  • Costeloe, Michael. La primera república federal de México 1824–1835: Un estudio de los partidos políticos en el México independiente. Mexico City: Fondo de Cultura Económica 1975.
  • Costeloe, Michael. "Una curiosidad histórica: las primeras reseñas de las Obras Sueltas de José María Luis Mora 1839," Historia Mexiana, vol. 37, no. 3 (Jan–Mar 1988), pp. 523–536.
  • Espejo de discordias: La sociedad mexicana vista por Lorenzo de Zavala, José María Luis Mora, y Lucas Alamán. Mexico City: Secretaría de Educación Pública 1984.
  • Gringoire, Pedro. "El 'Protestantismo' del Dr. Mora," Historia Mexicana 3 (1953) 328–366.
  • Hale, Charles A. "José María Luis Mora and the Structure of Mexican Liberalism," Hispanic American Historical Review 45 (1965) 196–227.
  • Hale, Charles A.

Mexican Liberalism in the Age of Mora, 1821–1853. New Haven: Yale University Press 1968.

  • Mena, Mario. Un clérigo anticlerical: El Doctor Mora.
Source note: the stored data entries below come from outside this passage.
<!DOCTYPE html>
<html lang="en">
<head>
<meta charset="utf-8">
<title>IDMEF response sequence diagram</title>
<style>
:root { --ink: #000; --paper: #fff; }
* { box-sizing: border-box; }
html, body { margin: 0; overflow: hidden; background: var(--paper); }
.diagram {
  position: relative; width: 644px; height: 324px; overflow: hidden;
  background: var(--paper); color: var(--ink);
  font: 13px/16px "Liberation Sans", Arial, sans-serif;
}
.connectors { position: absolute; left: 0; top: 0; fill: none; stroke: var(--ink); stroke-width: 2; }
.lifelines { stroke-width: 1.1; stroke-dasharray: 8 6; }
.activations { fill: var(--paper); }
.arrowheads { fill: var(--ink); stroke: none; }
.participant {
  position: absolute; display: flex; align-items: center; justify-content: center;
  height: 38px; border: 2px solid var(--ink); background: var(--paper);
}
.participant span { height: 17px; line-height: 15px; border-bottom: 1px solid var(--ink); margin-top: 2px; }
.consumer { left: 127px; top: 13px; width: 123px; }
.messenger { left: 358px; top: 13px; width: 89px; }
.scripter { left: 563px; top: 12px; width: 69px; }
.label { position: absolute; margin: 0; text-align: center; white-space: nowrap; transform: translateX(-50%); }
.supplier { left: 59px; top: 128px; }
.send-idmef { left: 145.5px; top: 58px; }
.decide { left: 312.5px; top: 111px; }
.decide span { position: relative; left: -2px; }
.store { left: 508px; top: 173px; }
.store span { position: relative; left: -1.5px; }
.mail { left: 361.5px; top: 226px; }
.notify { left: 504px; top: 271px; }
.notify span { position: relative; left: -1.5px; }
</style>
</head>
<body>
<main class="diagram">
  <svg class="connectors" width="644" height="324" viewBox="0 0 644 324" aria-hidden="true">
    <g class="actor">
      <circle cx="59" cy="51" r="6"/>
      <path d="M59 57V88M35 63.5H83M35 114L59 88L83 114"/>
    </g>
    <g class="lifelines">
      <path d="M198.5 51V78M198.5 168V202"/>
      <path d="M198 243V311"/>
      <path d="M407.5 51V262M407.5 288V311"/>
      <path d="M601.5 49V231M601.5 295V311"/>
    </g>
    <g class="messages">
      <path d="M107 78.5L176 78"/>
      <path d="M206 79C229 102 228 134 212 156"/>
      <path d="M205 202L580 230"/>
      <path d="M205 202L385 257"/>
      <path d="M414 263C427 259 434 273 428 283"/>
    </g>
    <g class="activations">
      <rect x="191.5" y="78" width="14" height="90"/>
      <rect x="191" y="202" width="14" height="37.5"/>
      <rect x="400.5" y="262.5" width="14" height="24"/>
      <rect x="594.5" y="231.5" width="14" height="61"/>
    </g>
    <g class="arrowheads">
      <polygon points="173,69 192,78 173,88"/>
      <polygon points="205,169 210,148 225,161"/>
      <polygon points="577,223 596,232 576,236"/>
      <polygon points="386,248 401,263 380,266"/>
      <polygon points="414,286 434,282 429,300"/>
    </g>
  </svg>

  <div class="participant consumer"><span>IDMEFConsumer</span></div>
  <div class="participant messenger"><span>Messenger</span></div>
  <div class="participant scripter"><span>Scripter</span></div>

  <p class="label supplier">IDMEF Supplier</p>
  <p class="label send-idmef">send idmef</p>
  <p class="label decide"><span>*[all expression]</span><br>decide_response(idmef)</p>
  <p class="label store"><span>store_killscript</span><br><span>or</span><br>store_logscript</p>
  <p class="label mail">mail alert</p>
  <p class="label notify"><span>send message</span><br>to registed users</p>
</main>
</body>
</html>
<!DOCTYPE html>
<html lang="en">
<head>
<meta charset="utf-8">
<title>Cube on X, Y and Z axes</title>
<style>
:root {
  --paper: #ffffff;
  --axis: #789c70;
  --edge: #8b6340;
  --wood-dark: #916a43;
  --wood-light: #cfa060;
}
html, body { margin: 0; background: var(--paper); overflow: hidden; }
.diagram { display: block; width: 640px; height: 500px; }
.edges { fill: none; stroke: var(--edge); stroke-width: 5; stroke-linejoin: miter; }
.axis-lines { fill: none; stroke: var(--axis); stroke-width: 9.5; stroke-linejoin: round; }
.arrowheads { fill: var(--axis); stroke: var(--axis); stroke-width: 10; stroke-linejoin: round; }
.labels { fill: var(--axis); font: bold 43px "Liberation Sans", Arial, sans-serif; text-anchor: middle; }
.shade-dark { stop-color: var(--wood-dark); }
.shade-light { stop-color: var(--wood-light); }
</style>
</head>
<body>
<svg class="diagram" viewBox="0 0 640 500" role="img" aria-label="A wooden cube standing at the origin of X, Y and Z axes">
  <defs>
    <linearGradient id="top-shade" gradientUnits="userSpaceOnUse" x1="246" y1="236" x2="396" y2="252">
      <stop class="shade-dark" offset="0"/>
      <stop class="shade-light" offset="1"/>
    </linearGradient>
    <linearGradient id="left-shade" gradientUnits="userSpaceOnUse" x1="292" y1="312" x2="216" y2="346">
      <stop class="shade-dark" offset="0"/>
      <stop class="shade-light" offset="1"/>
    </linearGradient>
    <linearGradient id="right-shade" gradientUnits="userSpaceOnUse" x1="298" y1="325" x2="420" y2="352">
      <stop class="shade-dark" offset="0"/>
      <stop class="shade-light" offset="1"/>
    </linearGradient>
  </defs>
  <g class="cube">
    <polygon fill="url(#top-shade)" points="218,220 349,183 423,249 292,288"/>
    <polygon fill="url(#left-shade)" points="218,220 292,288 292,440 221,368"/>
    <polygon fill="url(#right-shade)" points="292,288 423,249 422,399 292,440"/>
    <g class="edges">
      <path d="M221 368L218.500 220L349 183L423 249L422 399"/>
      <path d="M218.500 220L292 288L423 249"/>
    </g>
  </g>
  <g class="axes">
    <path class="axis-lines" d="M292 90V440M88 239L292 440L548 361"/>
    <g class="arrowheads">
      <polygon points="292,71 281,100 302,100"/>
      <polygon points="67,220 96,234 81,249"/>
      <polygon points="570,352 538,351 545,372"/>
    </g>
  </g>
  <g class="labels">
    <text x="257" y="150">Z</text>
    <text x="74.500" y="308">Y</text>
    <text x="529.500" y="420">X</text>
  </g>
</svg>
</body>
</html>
Mexico 1958.
  • Obregón, T. E.. (1919). "Factors in the Historical Evolution of Mexico," The Hispanic American Historical Review, 2(2), 135–172.
  • Padilla Dromundo, Jorge, El pensamiento económica del doctor José María Luis Mora. Mexico City: Instituto Tecnológico Autónoma de México 1986.
  • Rojas, Rafael. "Mora en morsMoraParís (1834–1850): Un liberal en el exilio, un diplomático ante la guerra," Historia Mexicana vol. 62, No. 1 (Jul.-Sep. 2012) pp. 7–57.
  • Schroeder, Susan. "Father José María Luis Mora, Liberalism, and the British and Foreign Bible Society in Nineteenth-Century Mexico" The Americas, Vol. 50, No. 3 (Jan., 1994), pp. 377–397.


  1. ^ "Biografia de José María Luis Mora". Retrieved 2016-10-15.
  2. ^ "Father José María Luis Mora, Liberalism, and the British and Foreign Bible Society in Nineteenth-Century Mexico". The Americas. 50 (3).
  3. ^ Charles A. Hale, Mexican Liberalism in the Age of Mora, 1821–1853. New Haven: Yale University Press 1968, p. 8.
  4. ^ Racine, "Mora", pp. 944-45
  5. ^ Stanley C. Green, The Mexican Republic: The First Decade, 1823–1832. Pittsburgh: University of Pittsburgh Press 1987, pp.106–07.
  6. ^ Green, The Mexican Republic, p. 145.
  7. ^ Jaime Rodríguez O., "José Luis Maria Mora" in Encyclopedia of Latin American History and Culture, Barbara A. Tenenbaum, editor. New York: Charles Scribners and Sons, 1996, vol. 4, p. 111.
  8. ^ "Mora, José María Luis (1794–1850) – Dictionary definition of Mora, José María Luis (1794–1850) | FREE online dictionary". Retrieved 2016-10-15.
  9. ^ Charles A. Hale, Mexican Liberalism in the Age of Mora, 1821–1853. New Haven: Yale University Press 1968.
  10. ^ Green, The Mexican Republic, p. 215.
  11. ^ "Biografia de José María Luis Mora". Retrieved 2016-10-15.
  12. ^ Hale, Mexican Liberalism, p. 7.
  13. ^ "Mora, José María Luis (1794–1850) – Dictionary definition of Mora, José María Luis (1794–1850) | FREE online dictionary". Retrieved 2016-10-15.

External sources[edit]